November is one of my favorite months of the year. The leaves have changed by now into beautiful colors, Thanksgiving is celebrated with family and friends around the table and it is the month that begins with my favorite feast day, All Saints Day! On Nov. 1 the church set aside a holy day to celebrate the saints in heaven. This day is also one of the six days which are obligations for Catholics to attend Mass, but rather than looking at it as another day which you have to juggle your personal schedule to attend Mass, we should look at it as a day to celebrate some of our closest friends. It is a Holy Day of “opportunity” for grace rather than (another) “obligation” in our lives.

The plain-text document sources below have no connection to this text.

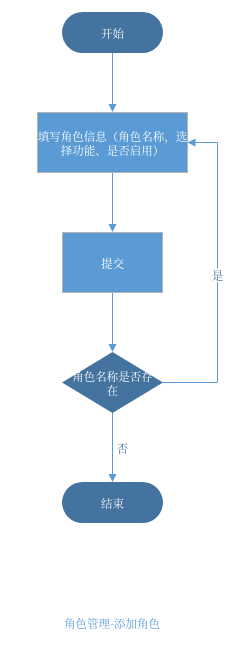
<!DOCTYPE html>
<html lang="zh-CN">
<head>
<meta charset="utf-8">
<title>角色管理-添加角色</title>
<style>
:root {
  --paper: #ffffff;
  --dark: #44739f;
  --step: #5b9bd5;
  --step-border: #b4b4b4;
  --line: #5b9bd5;
  --label: #44739f;
  --on-fill: #ffffff;
}
* { box-sizing: border-box; margin: 0; }
html, body { width: 237px; height: 665px; overflow: hidden; background: var(--paper); }
.flowchart {
  position: relative;
  width: 237px;
  height: 665px;
  overflow: hidden;
  font: 11.5px/14px "Noto Serif CJK SC", "Noto Serif", serif;
}
.connectors { position: absolute; inset: 0; }
.connectors .route { fill: none; stroke: var(--line); stroke-width: 1; }
.connectors .head { fill: var(--line); }
.connectors .diamond { fill: var(--dark); }
.node, .branch, .caption {
  position: absolute;
  display: flex;
  align-items: center;
  justify-content: center;
  text-align: center;
  white-space: nowrap;
}
.node { color: var(--on-fill); }
.terminal { left: 62px; width: 101px; height: 41px; border-radius: 21px; background: var(--dark); }
.start { top: 12px; }
.end { top: 482px; }
.step { background: var(--step); border: 1px solid var(--step-border); }
.fill-in { left: 37px; top: 112px; width: 151px; height: 61px; }
.submit { left: 62px; top: 232px; width: 101px; height: 61px; }
.decision { left: 62px; top: 352px; width: 101px; height: 61px; }
.branch { color: var(--label); background: var(--paper); height: 14px; width: 13px; }
.yes { left: 211px; top: 268px; }
.no { left: 116px; top: 441px; }
.caption { left: 52px; top: 615px; width: 120px; height: 16px; color: var(--step); }
</style>
</head>
<body>
<main class="flowchart">
  <svg class="connectors" width="237" height="665" viewBox="0 0 237 665" aria-hidden="true">
    <defs><polygon id="arrow" class="head" points="0,0 -4,-8 4,-8"/></defs>
    <path class="route" d="M112.5 53V106M112.5 173V226M112.5 293V346M112.5 412V476"/>
    <path class="route" d="M162 382.5H217.5V142.5H194"/>
    <use href="#arrow" x="112.5" y="112"/>
    <use href="#arrow" x="112.5" y="232"/>
    <use href="#arrow" x="112.5" y="352"/>
    <use href="#arrow" x="112.5" y="482"/>
    <use href="#arrow" transform="translate(187.5 142.5) rotate(90)"/>
    <polygon class="diamond" points="112.5,352 163,382.5 112.5,413 62,382.5"/>
  </svg>
  <div class="node terminal start">开始</div>
  <div class="node step fill-in">填写角色信息（角色名称，选<br>择功能、是否启用）</div>
  <div class="node step submit">提交</div>
  <div class="node decision">角色名称是否存<br>在</div>
  <div class="branch yes">是</div>
  <div class="branch no">否</div>
  <div class="node terminal end">结束</div>
  <p class="caption">角色管理-添加角色</p>
</main>
</body>
</html>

As a youth minister, I try to always introduce the youth to the amazing men and women who have been canonized saints. The saints can be like a bridge from our earthly lives to heaven. A line about the saints that I often hear myself repeating to our youth is, “Remember, these men and women weren’t saints when they lived on this earth; they were ordinary people like you and I.”
It is so inspiring to share the very different stories of their lives and backgrounds. The Catholic Church has canonized saints who committed many sins — sins from impurity to murder. Yet, they are saints. It shows us that God’s mercy is endless and our ability to follow his will is within reach. This is a message not only youth, but those of all ages, enjoy hearing.
I think sometimes as Catholics we forget about these role models that we can look to as examples of Christians who lived out their Catholic faith in the world. I try both to educate myself and our youth through sharing their stories at our various meetings, no matter how old or young the group is.
Recently we had a meeting about the saints geared toward our third-fifth grade youth group. The children were asked to dress up as their favorite saint. Many of them did and they looked so adorable with their costumes of Saint Joan of Arc, Saint Jude and many others. The meeting was set up for trick or treating throughout nearby rooms. Each room contained two or three high school and young adult Core Team members who presented on their own favorite saints. Many used visual aids such as pictures or books about their saint.
At a high school youth group meeting we had teens share about their favorite saint to one another and at a young adult group meeting we had parishioner, Daniel Palmieri, presenting on “The Saints with the Stigmata.”
Other ways we introduce the saints to the youth is by having a patron saint for many of our groups. Our high school youth group was named after Saint John Paul II for his love and charism toward the youth. Our women’s spiritual guidance group prays weekly through the intercession of Saint Dymphna for her various patronage to those with anxiety as many women struggle with that during their teenage years. The Rock groups, which I lead at Williamstown High School and Middle School, have adopted two patrons. Saint Peter is our main patron, being “The Rock” of our church and Saint Kateri Tekakwitha is our second patron being she was a young Native American, and the Williamstown mascot is a Native American “Brave.” At all the groups, we often talk about these saints and ask their intercession here on earth.
My personal favorite stories to share are about holy men and women who lived in the last 150 years, such as Thérèse of Lisieux, Maria Goretti, Mother Teresa of Calcutta, Padre Pio and Blessed Pier Giorgio Frassati. Unlike saints from the third and fourth centuries, they are more like people than legends passed down through the years, and often we have access to pictures or video of their witness to following Christ. With social media platforms, such as Youtube and Instagram, youth can witness these individuals and aspects of their faith.
I encourage you to look no further than the lives of the saints when thinking about topics to share with our youth. Talk with them about the saints you personally admire most and allow them to grow to love some of their own favorites. The lives of the saints will serve as both inspiration and catechetical teaching for our young people. They may be inspired to one day be a saint of our church.
Kari Janisse is the coordinator of Youth & Young Adult Ministries at Our Lady of Peace Parish in Williamstown. She leads programs for youth starting in third grade through adults up to 28 years old. She also leads programs outside of the parish called, “+he ROCK,” which are Catholic clubs at local high and middle schools.